Boris Johnson has announced plans for the government’s so-called green industrial revolution, drawing praise from environmental groups, but also questions about the scale of new funding and the planned expansion of nuclear and hydrogen power.
In a move aimed at retaking the initiative after a few politically turbulent weeks, the prime minister said the 10-point plan would create up to 250,000 jobs, with much of the focus targeting the North of England, the Midlands, Scotland and Wales.
But the Labor Party called the plan “deeply, deeply disappointing” in its ambition, and said it would not adequately address the climate emergency and the labor crisis caused by the coronavirus.
One of the points is the promise of end the sale of gasoline and diesel cars and vans by 2030, 10 years earlier than the previous calendar. Another existing promise is to quadruple offshore wind capacity in a decade.
Greenpeace said the measures marked a remarkable step forward in addressing the climate emergency, saying: “This landmark announcement marks the end of the road for polluting cars and trucks and a historic turning point in climate action.”
However, the group cautioned that the scheme also had flaws. “It is a shame that the prime minister is still obsessed with other speculative solutions, such as nuclear and hydrogen from fossil fuels, that will not lead to zero emissions in the short term, if ever,” said Rebecca Newsom, head of Greenpeace UK policy.
The program is priced at £ 12bn, and Downing Street says £ 8bn of this is new. However, Labor said he believed only £ 4bn was new spending.
The 10-point plan comprises:
Ban on the sale of combustion engines by 2030, with subsidies for electric cars and financing for charging points. The sale of some hybrid cars and vans will continue until 2035.

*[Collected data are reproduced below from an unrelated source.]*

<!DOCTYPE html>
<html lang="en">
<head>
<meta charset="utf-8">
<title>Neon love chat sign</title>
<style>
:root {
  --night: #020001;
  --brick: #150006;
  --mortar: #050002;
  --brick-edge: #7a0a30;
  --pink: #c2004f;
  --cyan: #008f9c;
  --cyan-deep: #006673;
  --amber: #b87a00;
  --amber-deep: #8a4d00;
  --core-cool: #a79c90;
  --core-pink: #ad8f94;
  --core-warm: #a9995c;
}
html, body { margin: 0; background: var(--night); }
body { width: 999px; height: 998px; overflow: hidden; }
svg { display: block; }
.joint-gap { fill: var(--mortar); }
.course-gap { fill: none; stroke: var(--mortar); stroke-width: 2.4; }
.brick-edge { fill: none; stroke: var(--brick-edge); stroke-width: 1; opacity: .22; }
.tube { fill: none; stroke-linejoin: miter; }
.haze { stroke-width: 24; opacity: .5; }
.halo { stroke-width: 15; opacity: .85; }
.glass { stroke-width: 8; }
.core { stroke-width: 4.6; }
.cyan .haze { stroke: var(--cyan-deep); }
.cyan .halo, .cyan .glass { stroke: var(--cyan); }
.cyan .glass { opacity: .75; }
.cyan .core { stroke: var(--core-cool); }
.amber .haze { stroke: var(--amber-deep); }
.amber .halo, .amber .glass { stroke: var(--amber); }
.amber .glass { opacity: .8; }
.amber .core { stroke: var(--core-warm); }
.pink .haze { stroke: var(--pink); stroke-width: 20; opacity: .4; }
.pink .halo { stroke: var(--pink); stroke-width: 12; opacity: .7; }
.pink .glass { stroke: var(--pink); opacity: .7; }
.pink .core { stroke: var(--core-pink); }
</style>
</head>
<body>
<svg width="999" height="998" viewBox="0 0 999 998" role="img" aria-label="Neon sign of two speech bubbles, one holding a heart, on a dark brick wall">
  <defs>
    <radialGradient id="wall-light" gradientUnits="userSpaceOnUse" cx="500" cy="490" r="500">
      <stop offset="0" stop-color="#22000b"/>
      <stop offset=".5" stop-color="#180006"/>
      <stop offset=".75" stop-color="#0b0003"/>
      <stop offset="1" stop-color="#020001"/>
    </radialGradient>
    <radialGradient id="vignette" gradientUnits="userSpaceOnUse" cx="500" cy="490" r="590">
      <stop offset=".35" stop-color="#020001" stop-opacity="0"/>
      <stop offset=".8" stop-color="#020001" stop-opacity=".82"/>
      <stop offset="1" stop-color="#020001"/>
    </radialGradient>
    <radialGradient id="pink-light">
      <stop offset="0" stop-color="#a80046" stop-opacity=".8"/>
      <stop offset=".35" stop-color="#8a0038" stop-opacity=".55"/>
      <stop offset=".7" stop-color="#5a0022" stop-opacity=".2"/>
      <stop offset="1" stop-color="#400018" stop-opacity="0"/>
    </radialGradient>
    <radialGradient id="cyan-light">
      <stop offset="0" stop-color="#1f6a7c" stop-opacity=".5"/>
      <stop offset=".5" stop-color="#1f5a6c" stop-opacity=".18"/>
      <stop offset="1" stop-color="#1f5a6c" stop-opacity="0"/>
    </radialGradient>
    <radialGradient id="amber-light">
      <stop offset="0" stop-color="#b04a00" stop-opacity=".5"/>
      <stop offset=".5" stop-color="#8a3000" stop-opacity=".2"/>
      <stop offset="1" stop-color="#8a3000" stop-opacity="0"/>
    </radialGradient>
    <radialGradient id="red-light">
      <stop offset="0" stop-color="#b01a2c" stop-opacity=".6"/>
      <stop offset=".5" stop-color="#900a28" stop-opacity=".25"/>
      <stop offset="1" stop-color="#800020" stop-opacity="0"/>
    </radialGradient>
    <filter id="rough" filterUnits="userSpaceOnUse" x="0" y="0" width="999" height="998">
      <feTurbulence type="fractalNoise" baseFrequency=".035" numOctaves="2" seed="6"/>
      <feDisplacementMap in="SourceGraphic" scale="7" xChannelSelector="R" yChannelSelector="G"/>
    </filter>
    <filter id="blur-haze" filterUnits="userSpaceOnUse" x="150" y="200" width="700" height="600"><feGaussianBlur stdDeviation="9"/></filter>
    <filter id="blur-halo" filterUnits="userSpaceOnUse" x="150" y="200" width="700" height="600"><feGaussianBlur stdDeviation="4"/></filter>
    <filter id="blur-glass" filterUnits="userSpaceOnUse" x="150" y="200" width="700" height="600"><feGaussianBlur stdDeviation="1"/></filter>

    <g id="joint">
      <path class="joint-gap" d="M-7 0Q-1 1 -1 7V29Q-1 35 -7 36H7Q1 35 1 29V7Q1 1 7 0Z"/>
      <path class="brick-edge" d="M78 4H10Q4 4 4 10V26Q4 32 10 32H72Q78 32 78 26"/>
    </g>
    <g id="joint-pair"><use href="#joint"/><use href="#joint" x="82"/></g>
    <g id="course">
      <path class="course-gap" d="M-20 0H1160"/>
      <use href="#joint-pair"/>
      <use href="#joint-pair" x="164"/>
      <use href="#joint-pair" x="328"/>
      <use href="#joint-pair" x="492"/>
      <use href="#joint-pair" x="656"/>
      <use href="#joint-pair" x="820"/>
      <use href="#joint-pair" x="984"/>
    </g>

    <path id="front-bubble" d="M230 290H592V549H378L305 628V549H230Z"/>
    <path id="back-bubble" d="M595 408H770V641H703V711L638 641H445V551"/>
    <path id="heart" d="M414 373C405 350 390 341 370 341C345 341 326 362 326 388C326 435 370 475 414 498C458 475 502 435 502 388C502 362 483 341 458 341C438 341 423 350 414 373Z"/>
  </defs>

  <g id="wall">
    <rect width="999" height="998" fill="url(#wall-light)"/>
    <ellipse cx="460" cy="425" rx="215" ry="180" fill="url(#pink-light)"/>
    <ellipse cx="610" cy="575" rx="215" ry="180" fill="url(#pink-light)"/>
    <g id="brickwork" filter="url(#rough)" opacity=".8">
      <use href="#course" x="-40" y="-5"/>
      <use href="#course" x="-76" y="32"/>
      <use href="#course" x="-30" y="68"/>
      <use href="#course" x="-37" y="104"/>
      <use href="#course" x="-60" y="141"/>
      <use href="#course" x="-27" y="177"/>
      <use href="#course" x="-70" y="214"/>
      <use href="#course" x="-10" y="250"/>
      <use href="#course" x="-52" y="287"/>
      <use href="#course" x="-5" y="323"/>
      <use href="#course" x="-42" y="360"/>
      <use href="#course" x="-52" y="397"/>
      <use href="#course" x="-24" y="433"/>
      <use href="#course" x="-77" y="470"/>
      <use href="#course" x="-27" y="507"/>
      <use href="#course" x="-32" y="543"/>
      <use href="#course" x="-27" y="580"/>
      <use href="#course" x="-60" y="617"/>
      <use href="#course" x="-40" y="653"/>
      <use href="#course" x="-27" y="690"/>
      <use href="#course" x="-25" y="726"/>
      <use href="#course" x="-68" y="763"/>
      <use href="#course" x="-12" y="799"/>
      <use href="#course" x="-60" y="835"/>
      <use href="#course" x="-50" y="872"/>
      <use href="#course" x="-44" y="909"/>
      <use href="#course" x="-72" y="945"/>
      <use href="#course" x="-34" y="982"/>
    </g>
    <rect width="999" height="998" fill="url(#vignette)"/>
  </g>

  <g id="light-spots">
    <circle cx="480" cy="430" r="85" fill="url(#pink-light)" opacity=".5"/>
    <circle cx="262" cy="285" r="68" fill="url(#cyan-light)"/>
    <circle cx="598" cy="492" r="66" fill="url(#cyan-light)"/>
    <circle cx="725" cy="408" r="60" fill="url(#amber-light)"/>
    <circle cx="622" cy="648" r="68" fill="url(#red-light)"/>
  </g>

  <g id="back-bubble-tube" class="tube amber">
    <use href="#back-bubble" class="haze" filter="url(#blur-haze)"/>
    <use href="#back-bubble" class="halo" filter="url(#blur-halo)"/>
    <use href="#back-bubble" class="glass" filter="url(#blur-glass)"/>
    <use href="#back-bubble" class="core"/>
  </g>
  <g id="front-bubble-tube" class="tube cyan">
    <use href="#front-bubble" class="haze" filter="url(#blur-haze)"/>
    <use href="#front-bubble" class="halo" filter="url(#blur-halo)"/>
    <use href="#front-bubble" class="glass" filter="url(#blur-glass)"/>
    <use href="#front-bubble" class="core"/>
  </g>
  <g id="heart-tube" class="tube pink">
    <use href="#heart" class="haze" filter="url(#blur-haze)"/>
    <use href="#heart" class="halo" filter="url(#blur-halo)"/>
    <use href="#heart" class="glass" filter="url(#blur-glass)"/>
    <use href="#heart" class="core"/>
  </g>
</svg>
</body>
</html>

A previously announced commitment to Quadruple Offshore Wind Power By 2030, at 40 GW, enough to power every UK household.
It moves to boost hydrogen production, with the promise of a city heated entirely by hydrogen by the end of the decade.
£ 525 million investment in new nuclear energy, based on ‘the next generation of small and advanced reactors”.
£ 1bn next year for funds to insulate public homes and buildings, using the existing green housing grant and public sector decarbonisation scheme.
An extra £ 200 million invested in carbon capture initiatives.
Support for greener energy in the aviation and maritime sectors, with £ 20 million committed to the latter.
30,000 hectares of trees planted each year, as part of nature conservation efforts.
It moves to promote public transportation, cycling and walking, although no new schemes were announced.
A commitment to make London “the global center for green finance”.
While Johnson said the plan would create hundreds of thousands of jobs while “moving toward net zero by 2050,” Labor said it was “a pale imitation” of the necessary green stimulus package.
Ed Miliband, the shadow business secretary, whose plan a green Covid recovery involves £ 30 billion spent over 18 months, said proposals n. 10 had low ambition and contained several “overheated promises.”
“People are losing their jobs now,” Miliband said. “This is not fundamentally a green stimulus, it is not close to the scale of what is required.
“This announcement does not even remotely reach the scale of the labor emergency or the climate emergency. France and Germany are investing tens of billions of euros. This provides, at best, £ 4 billion of new money over several years.
“What we needed was a really bold green economic stimulus, and what we got was a pale imitation of that. It is deeply, deeply disappointing. “
Caroline Lucas, a Green Party MP, condemned the plan as vague and powerless.
She said: “This is a shopping list, not a plan to address the climate emergency, and it commits only a fraction of the necessary resources.”
Hilary McGrady, CEO of the National Trust, said the plan was “a fantastic platform” before the COP26 climate conference in Glasgow next year.
She said: “But technology alone cannot reduce emissions and restore nature. The government will need to follow up on this with an ambitious commitment to reduce emissions by 2030 in accordance with the Paris agreement ”.
The acting director general of the Confederation of British Industry, Josh Hardie, said the plan “represents a clear statement of intent from the government.”
He said: ‘It gives a springboard to the huge investment opportunities across the UK and green jobs that a true low carbon economy can provide.’
Nicola Shaw, Chief Executive Officer of National Grid UK, said: “The Prime Minister has set great ambition for the net zero transition, including commitments on offshore wind, hydrogen and carbon capture and storage. We also welcome the previous ban on the sale of new gasoline and diesel vehicles and support for the launch of electric vehicles that will help improve the country’s air quality.
“Now, industry and government must work together to turn this ambition into reality, with transformative investments to bring about real change that will create jobs in all parts of the country.”